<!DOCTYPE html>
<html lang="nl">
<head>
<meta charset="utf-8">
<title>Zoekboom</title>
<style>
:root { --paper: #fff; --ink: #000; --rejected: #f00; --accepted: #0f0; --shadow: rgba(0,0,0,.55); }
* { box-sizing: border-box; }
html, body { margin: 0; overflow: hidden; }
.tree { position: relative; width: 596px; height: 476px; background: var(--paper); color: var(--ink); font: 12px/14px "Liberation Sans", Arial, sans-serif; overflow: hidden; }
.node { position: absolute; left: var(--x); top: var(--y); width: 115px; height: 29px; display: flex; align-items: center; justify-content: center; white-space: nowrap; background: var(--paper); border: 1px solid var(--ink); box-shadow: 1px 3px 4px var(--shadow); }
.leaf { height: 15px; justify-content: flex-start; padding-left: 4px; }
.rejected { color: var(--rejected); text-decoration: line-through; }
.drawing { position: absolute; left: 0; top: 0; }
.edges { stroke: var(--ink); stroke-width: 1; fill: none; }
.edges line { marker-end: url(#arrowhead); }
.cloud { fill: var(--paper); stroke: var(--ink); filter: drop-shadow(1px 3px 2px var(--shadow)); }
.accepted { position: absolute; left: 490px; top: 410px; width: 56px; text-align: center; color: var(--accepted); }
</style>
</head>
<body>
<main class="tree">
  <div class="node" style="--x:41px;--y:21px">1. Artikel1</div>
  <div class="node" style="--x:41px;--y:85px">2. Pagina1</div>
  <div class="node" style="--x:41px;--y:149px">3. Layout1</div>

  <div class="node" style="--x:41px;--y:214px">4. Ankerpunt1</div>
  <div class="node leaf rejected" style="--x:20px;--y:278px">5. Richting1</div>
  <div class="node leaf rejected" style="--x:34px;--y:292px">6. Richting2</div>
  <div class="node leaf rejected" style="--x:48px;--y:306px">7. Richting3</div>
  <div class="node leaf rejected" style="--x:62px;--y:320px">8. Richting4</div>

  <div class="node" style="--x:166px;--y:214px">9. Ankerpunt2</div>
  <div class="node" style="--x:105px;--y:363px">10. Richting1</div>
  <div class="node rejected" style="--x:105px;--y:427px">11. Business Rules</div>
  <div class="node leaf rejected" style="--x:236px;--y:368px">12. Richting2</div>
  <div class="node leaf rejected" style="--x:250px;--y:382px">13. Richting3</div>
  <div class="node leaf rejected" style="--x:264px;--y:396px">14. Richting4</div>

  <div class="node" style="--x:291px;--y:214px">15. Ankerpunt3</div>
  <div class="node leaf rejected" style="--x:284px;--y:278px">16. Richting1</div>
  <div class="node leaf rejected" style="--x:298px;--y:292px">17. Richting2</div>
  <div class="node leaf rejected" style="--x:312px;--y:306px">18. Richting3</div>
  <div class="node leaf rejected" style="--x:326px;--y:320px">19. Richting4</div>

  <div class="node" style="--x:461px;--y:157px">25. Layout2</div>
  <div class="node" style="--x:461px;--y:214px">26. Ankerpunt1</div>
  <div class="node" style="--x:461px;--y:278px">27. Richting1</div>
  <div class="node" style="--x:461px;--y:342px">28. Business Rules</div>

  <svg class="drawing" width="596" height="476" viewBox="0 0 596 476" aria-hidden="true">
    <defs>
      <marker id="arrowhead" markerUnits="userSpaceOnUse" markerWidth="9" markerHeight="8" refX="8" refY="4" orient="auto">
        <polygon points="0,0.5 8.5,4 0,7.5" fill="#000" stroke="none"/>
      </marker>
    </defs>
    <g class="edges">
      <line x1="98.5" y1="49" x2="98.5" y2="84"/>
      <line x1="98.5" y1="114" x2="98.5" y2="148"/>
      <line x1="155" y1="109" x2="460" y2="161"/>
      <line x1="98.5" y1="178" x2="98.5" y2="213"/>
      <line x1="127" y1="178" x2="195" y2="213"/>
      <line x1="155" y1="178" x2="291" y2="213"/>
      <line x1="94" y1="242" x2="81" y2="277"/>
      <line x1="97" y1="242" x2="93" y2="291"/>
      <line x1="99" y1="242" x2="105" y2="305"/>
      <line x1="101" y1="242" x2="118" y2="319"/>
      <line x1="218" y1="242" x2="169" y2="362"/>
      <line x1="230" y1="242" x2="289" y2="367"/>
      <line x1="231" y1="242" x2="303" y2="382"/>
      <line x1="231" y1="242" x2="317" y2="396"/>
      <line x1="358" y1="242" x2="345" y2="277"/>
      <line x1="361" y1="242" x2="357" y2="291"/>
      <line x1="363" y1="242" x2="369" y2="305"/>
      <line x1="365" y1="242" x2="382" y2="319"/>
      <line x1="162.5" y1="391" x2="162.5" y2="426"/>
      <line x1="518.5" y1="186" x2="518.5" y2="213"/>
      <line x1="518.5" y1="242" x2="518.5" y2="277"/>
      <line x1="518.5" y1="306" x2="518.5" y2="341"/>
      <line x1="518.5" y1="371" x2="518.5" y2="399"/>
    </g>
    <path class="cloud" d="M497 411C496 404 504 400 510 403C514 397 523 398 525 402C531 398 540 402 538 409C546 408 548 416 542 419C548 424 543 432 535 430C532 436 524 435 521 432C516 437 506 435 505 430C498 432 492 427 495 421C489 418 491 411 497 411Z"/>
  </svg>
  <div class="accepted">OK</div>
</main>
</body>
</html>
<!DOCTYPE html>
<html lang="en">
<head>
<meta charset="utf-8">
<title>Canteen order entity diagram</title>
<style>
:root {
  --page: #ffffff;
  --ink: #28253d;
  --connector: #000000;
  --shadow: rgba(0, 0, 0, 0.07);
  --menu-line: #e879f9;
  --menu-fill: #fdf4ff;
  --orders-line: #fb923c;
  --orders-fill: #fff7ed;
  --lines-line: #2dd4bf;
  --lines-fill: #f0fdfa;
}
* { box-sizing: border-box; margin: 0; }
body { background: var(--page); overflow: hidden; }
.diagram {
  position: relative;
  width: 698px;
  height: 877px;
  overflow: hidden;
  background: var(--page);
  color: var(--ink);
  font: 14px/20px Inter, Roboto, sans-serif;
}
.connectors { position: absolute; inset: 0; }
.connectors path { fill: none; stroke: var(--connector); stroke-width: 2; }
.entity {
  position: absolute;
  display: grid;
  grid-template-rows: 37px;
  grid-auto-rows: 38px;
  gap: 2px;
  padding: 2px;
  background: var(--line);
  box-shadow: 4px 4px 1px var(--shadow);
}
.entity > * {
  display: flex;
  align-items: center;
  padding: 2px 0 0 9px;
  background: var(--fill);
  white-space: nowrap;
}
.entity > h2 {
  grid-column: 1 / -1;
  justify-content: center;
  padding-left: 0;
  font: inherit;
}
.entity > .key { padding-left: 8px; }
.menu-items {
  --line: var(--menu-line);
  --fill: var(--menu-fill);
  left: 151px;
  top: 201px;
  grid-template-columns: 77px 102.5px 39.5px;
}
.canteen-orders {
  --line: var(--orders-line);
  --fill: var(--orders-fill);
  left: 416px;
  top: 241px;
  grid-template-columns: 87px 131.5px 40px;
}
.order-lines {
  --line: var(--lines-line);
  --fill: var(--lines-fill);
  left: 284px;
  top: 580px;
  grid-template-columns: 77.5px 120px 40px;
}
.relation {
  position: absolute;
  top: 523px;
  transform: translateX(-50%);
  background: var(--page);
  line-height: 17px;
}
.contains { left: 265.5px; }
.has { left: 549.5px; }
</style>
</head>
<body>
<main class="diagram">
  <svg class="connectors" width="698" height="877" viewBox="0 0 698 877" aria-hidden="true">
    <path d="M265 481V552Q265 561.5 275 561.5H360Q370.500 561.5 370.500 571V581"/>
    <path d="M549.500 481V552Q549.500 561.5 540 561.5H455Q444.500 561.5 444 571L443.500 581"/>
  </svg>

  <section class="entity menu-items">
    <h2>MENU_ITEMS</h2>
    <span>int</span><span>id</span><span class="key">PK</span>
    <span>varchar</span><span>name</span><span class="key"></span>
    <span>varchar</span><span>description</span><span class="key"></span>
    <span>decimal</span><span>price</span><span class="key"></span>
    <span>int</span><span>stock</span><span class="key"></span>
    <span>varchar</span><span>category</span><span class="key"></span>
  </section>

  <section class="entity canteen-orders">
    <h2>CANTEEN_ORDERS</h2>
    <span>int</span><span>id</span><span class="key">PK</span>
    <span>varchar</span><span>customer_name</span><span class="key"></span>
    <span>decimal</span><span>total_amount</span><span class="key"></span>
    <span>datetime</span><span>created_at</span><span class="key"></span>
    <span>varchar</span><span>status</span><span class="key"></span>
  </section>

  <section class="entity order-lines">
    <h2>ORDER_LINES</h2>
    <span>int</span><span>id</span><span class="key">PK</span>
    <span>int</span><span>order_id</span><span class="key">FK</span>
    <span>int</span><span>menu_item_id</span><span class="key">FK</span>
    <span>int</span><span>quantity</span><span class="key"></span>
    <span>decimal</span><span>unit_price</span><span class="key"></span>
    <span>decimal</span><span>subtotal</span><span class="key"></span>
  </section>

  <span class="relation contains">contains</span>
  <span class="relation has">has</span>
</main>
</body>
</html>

| Task details |
All lines above from the one with "<title>Canteen order entity diagram</title>" to the one with "width: 698px;", inclusive, should be copied exactly, and no other lines.

| Worked solution |
<title>Canteen order entity diagram</title>
<style>
:root {
  --page: #ffffff;
  --ink: #28253d;
  --connector: #000000;
  --shadow: rgba(0, 0, 0, 0.07);
  --menu-line: #e879f9;
  --menu-fill: #fdf4ff;
  --orders-line: #fb923c;
  --orders-fill: #fff7ed;
  --lines-line: #2dd4bf;
  --lines-fill: #f0fdfa;
}
* { box-sizing: border-box; margin: 0; }
body { background: var(--page); overflow: hidden; }
.diagram {
  position: relative;
  width: 698px;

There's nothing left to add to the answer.